• _Data items_
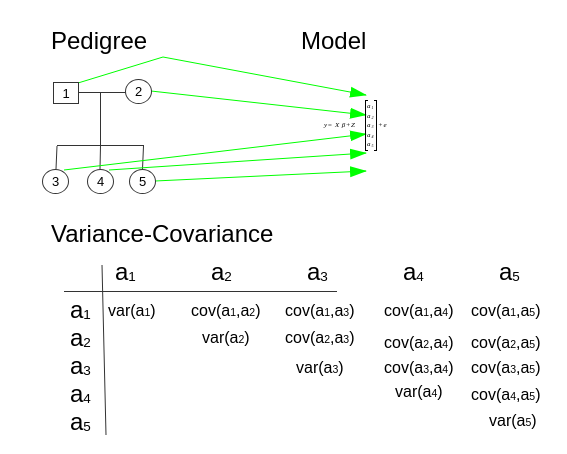
<!DOCTYPE html>
<html lang="en">
<head>
<meta charset="utf-8">
<title>Pedigree, model and variance-covariance</title>
<style>
:root { --paper: #fff; --ink: #000; --rule: #333; --link: #0f0; }
* { box-sizing: border-box; margin: 0; padding: 0; }
html, body { width: 567px; height: 454px; overflow: hidden; background: var(--paper); }
.sheet { position: relative; width: 567px; height: 454px; overflow: hidden; color: var(--ink); font-family: "Liberation Sans", Arial, sans-serif; }
h2 { position: absolute; font-size: 24px; font-weight: 400; line-height: 28px; white-space: nowrap; }
.title-pedigree { left: 51px; top: 27px; }
.title-model { left: 301px; top: 27px; }
.title-matrix { left: 51px; top: 220px; }
.connectors { position: absolute; inset: 0; }
.person { position: absolute; display: flex; align-items: center; justify-content: center; width: 26px; height: 25px; border: 1px solid var(--rule); background: var(--paper); font-size: 13px; line-height: 1; }
.male { height: 22px; }
.unsexed, .female { border-radius: 50%; }
.p1 { left: 53px; top: 82px; }
.p2 { left: 125px; top: 79px; width: 27px; }
.p3 { left: 42px; top: 169px; width: 27px; }
.p4 { left: 87px; top: 169px; width: 27px; }
.p5 { left: 129px; top: 169px; width: 27px; }
.equation { position: absolute; left: 324px; top: 100px; width: 66px; height: 51px; display: flex; align-items: center; font: italic 7px/9.5px "Liberation Serif", "Times New Roman", serif; white-space: nowrap; }
.equation .terms { width: 41px; letter-spacing: .45px; }
.equation .effects { position: relative; width: 12px; height: 51px; padding: 2px 0 0 2px; list-style: none; }
.effects::before, .effects::after { content: ""; position: absolute; top: 0; bottom: 0; width: 2px; border: 1px solid var(--ink); }
.effects::before { left: 0; border-right: 0; }
.effects::after { right: 0; border-left: 0; }
.effects sub { font-size: 4px; line-height: 0; vertical-align: -1px; margin-left: 1px; }
.equation .residual { padding-left: 1px; letter-spacing: .8px; }
.heads, .labels, .cells { position: absolute; display: grid; line-height: 28px; white-space: nowrap; }
.heads, .labels { font-size: 24px; }
.heads { left: 115px; top: 258px; grid-template-columns: repeat(5, 96px); }
.labels { left: 70px; top: 296px; grid-auto-rows: 28px; }
.heads sub, .labels sub { font-size: 13.5px; line-height: 0; vertical-align: -1px; }
.cells { left: 108px; top: 297px; grid-template-columns: 83px 94px 99px 87px 75px; grid-template-rows: repeat(5, 28px); font-size: 16px; }
.cells sub { font-size: 10.5px; line-height: 0; vertical-align: 0; }
.cells span { position: relative; top: var(--dy, 0); }
.variance { left: 11px; }
.c1 { grid-column: 1; left: 0; }
.c2 { grid-column: 2; }
.c3 { grid-column: 3; }
.c4 { grid-column: 4; }
.c5 { grid-column: 5; }
.r1 { grid-row: 1; }
.r2 { grid-row: 2; --dy: -1px; }
.r3 { grid-row: 3; --dy: 1px; }
.r4 { grid-row: 4; }
.r5 { grid-row: 5; --dy: -2px; left: 18px; }
.r2.c4, .r2.c5 { --dy: 4px; }
.r4.variance { --dy: -3px; }
</style>
</head>
<body>
<main class="sheet">
  <svg class="connectors" width="567" height="454" viewBox="0 0 567 454" aria-hidden="true">
    <defs>
      <marker id="arrowhead" markerUnits="userSpaceOnUse" markerWidth="17" markerHeight="12" refX="16" refY="6" orient="auto">
        <polygon points="0,0.5 17,6 0,11.5" fill="#0f0"/>
      </marker>
    </defs>
    <g fill="none" stroke="var(--rule)">
      <path d="M78 92.5H126M100.5 92.5V145.5M57 145.5H144M57 146L56 169M100.5 146L100 169M143.5 146L142.5 169"/>
      <path d="M64 291.5H337M102 265L106 435"/>
    </g>
    <g fill="none" stroke="var(--link)" marker-end="url(#arrowhead)">
      <path d="M78 83L163 57L366 95" marker-end="url(#arrowhead)"/>
      <path d="M151 91L366 115" marker-end="url(#arrowhead)"/>
      <path d="M64 170L366 134" marker-end="url(#arrowhead)"/>
      <path d="M109 170L366 153" marker-end="url(#arrowhead)"/>
      <path d="M155 181L366 171" marker-end="url(#arrowhead)"/>
    </g>
  </svg>

  <h2 class="title-pedigree">Pedigree</h2>
  <div class="person male p1">1</div>
  <div class="person female p2">2</div>
  <div class="person unsexed p3">3</div>
  <div class="person unsexed p4">4</div>
  <div class="person unsexed p5">5</div>

  <h2 class="title-model">Model</h2>
  <div class="equation">
    <span class="terms">y= X β+Z</span>
    <ul class="effects">
      <li>a<sub>1</sub></li><li>a<sub>2</sub></li><li>a<sub>3</sub></li><li>a<sub>4</sub></li><li>a<sub>5</sub></li>
    </ul>
    <span class="residual">+e</span>
  </div>

  <h2 class="title-matrix">Variance-Covariance</h2>
  <div class="heads">
    <span>a<sub>1</sub></span><span>a<sub>2</sub></span><span>a<sub>3</sub></span><span>a<sub>4</sub></span><span>a<sub>5</sub></span>
  </div>
  <div class="labels">
    <span>a<sub>1</sub></span><span>a<sub>2</sub></span><span>a<sub>3</sub></span><span>a<sub>4</sub></span><span>a<sub>5</sub></span>
  </div>
  <div class="cells">
    <span class="variance r1 c1">var(a<sub>1</sub>)</span>
    <span class="r1 c2">cov(a<sub>1</sub>,a<sub>2</sub>)</span>
    <span class="r1 c3">cov(a<sub>1</sub>,a<sub>3</sub>)</span>
    <span class="r1 c4">cov(a<sub>1</sub>,a<sub>4</sub>)</span>
    <span class="r1 c5">cov(a<sub>1</sub>,a<sub>5</sub>)</span>
    <span class="variance r2 c2">var(a<sub>2</sub>)</span>
    <span class="r2 c3">cov(a<sub>2</sub>,a<sub>3</sub>)</span>
    <span class="r2 c4">cov(a<sub>2</sub>,a<sub>4</sub>)</span>
    <span class="r2 c5">cov(a<sub>2</sub>,a<sub>5</sub>)</span>
    <span class="variance r3 c3">var(a<sub>3</sub>)</span>
    <span class="r3 c4">cov(a<sub>3</sub>,a<sub>4</sub>)</span>
    <span class="r3 c5">cov(a<sub>3</sub>,a<sub>5</sub>)</span>
    <span class="variance r4 c4">var(a<sub>4</sub>)</span>
    <span class="r4 c5">cov(a<sub>4</sub>,a<sub>5</sub>)</span>
    <span class="variance r5 c5">var(a<sub>5</sub>)</span>
  </div>
</main>
</body>
</html>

• _REQUIRED WORK_
Quote the preceding records in their entirety, excluding every picture.

• _YOUR SOLUTION_
<!DOCTYPE html>
<html lang="en">
<head>
<meta charset="utf-8">
<title>Pedigree, model and variance-covariance</title>
<style>
:root { --paper: #fff; --ink: #000; --rule: #333; --link: #0f0; }
* { box-sizing: border-box; margin: 0; padding: 0; }
html, body { width: 567px; height: 454px; overflow: hidden; background: var(--paper); }
.sheet { position: relative; width: 567px; height: 454px; overflow: hidden; color: var(--ink); font-family: "Liberation Sans", Arial, sans-serif; }
h2 { position: absolute; font-size: 24px; font-weight: 400; line-height: 28px; white-space: nowrap; }
.title-pedigree { left: 51px; top: 27px; }
.title-model { left: 301px; top: 27px; }
.title-matrix { left: 51px; top: 220px; }
.connectors { position: absolute; inset: 0; }
.person { position: absolute; display: flex; align-items: center; justify-content: center; width: 26px; height: 25px; border: 1px solid var(--rule); background: var(--paper); font-size: 13px; line-height: 1; }
.male { height: 22px; }
.unsexed, .female { border-radius: 50%; }
.p1 { left: 53px; top: 82px; }
.p2 { left: 125px; top: 79px; width: 27px; }
.p3 { left: 42px; top: 169px; width: 27px; }
.p4 { left: 87px; top: 169px; width: 27px; }
.p5 { left: 129px; top: 169px; width: 27px; }
.equation { position: absolute; left: 324px; top: 100px; width: 66px; height: 51px; display: flex; align-items: center; font: italic 7px/9.5px "Liberation Serif", "Times New Roman", serif; white-space: nowrap; }
.equation .terms { width: 41px; letter-spacing: .45px; }
.equation .effects { position: relative; width: 12px; height: 51px; padding: 2px 0 0 2px; list-style: none; }
.effects::before, .effects::after { content: ""; position: absolute; top: 0; bottom: 0; width: 2px; border: 1px solid var(--ink); }
.effects::before { left: 0; border-right: 0; }
.effects::after { right: 0; border-left: 0; }
.effects sub { font-size: 4px; line-height: 0; vertical-align: -1px; margin-left: 1px; }
.equation .residual { padding-left: 1px; letter-spacing: .8px; }
.heads, .labels, .cells { position: absolute; display: grid; line-height: 28px; white-space: nowrap; }
.heads, .labels { font-size: 24px; }
.heads { left: 115px; top: 258px; grid-template-columns: repeat(5, 96px); }
.labels { left: 70px; top: 296px; grid-auto-rows: 28px; }
.heads sub, .labels sub { font-size: 13.5px; line-height: 0; vertical-align: -1px; }
.cells { left: 108px; top: 297px; grid-template-columns: 83px 94px 99px 87px 75px; grid-template-rows: repeat(5, 28px); font-size: 16px; }
.cells sub { font-size: 10.5px; line-height: 0; vertical-align: 0; }
.cells span { position: relative; top: var(--dy, 0); }
.variance { left: 11px; }
.c1 { grid-column: 1; left: 0; }
.c2 { grid-column: 2; }
.c3 { grid-column: 3; }
.c4 { grid-column: 4; }
.c5 { grid-column: 5; }
.r1 { grid-row: 1; }
.r2 { grid-row: 2; --dy: -1px; }
.r3 { grid-row: 3; --dy: 1px; }
.r4 { grid-row: 4; }
.r5 { grid-row: 5; --dy: -2px; left: 18px; }
.r2.c4, .r2.c5 { --dy: 4px; }
.r4.variance { --dy: -3px; }
</style>
</head>
<body>
<main class="sheet">
  <svg class="connectors" width="567" height="454" viewBox="0 0 567 454" aria-hidden="true">
    <defs>
      <marker id="arrowhead" markerUnits="userSpaceOnUse" markerWidth="17" markerHeight="12" refX="16" refY="6" orient="auto">
        <polygon points="0,0.5 17,6 0,11.5" fill="#0f0"/>
      </marker>
    </defs>
    <g fill="none" stroke="var(--rule)">
      <path d="M78 92.5H126M100.5 92.5V145.5M57 145.5H144M57 146L56 169M100.5 146L100 169M143.5 146L142.5 169"/>
      <path d="M64 291.5H337M102 265L106 435"/>
    </g>
    <g fill="none" stroke="var(--link)" marker-end="url(#arrowhead)">
      <path d="M78 83L163 57L366 95" marker-end="url(#arrowhead)"/>
      <path d="M151 91L366 115" marker-end="url(#arrowhead)"/>
      <path d="M64 170L366 134" marker-end="url(#arrowhead)"/>
      <path d="M109 170L366 153" marker-end="url(#arrowhead)"/>
      <path d="M155 181L366 171" marker-end="url(#arrowhead)"/>
    </g>
  </svg>

  <h2 class="title-pedigree">Pedigree</h2>
  <div class="person male p1">1</div>
  <div class="person female p2">2</div>
  <div class="person unsexed p3">3</div>
  <div class="person unsexed p4">4</div>
  <div class="person unsexed p5">5</div>

  <h2 class="title-model">Model</h2>
  <div class="equation">
    <span class="terms">y= X β+Z</span>
    <ul class="effects">
      <li>a<sub>1</sub></li><li>a<sub>2</sub></li><li>a<sub>3</sub></li><li>a<sub>4</sub></li><li>a<sub>5</sub></li>
    </ul>
    <span class="residual">+e</span>
  </div>

  <h2 class="title-matrix">Variance-Covariance</h2>
  <div class="heads">
    <span>a<sub>1</sub></span><span>a<sub>2</sub></span><span>a<sub>3</sub></span><span>a<sub>4</sub></span><span>a<sub>5</sub></span>
  </div>
  <div class="labels">
    <span>a<sub>1</sub></span><span>a<sub>2</sub></span><span>a<sub>3</sub></span><span>a<sub>4</sub></span><span>a<sub>5</sub></span>
  </div>
  <div class="cells">
    <span class="variance r1 c1">var(a<sub>1</sub>)</span>
    <span class="r1 c2">cov(a<sub>1</sub>,a<sub>2</sub>)</span>
    <span class="r1 c3">cov(a<sub>1</sub>,a<sub>3</sub>)</span>
    <span class="r1 c4">cov(a<sub>1</sub>,a<sub>4</sub>)</span>
    <span class="r1 c5">cov(a<sub>1</sub>,a<sub>5</sub>)</span>
    <span class="variance r2 c2">var(a<sub>2</sub>)</span>
    <span class="r2 c3">cov(a<sub>2</sub>,a<sub>3</sub>)</span>
    <span class="r2 c4">cov(a<sub>2</sub>,a<sub>4</sub>)</span>
    <span class="r2 c5">cov(a<sub>2</sub>,a<sub>5</sub>)</span>
    <span class="variance r3 c3">var(a<sub>3</sub>)</span>
    <span class="r3 c4">cov(a<sub>3</sub>,a<sub>4</sub>)</span>
    <span class="r3 c5">cov(a<sub>3</sub>,a<sub>5</sub>)</span>
    <span class="variance r4 c4">var(a<sub>4</sub>)</span>
    <span class="r4 c5">cov(a<sub>4</sub>,a<sub>5</sub>)</span>
    <span class="variance r5 c5">var(a<sub>5</sub>)</span>
  </div>
</main>
</body>
</html>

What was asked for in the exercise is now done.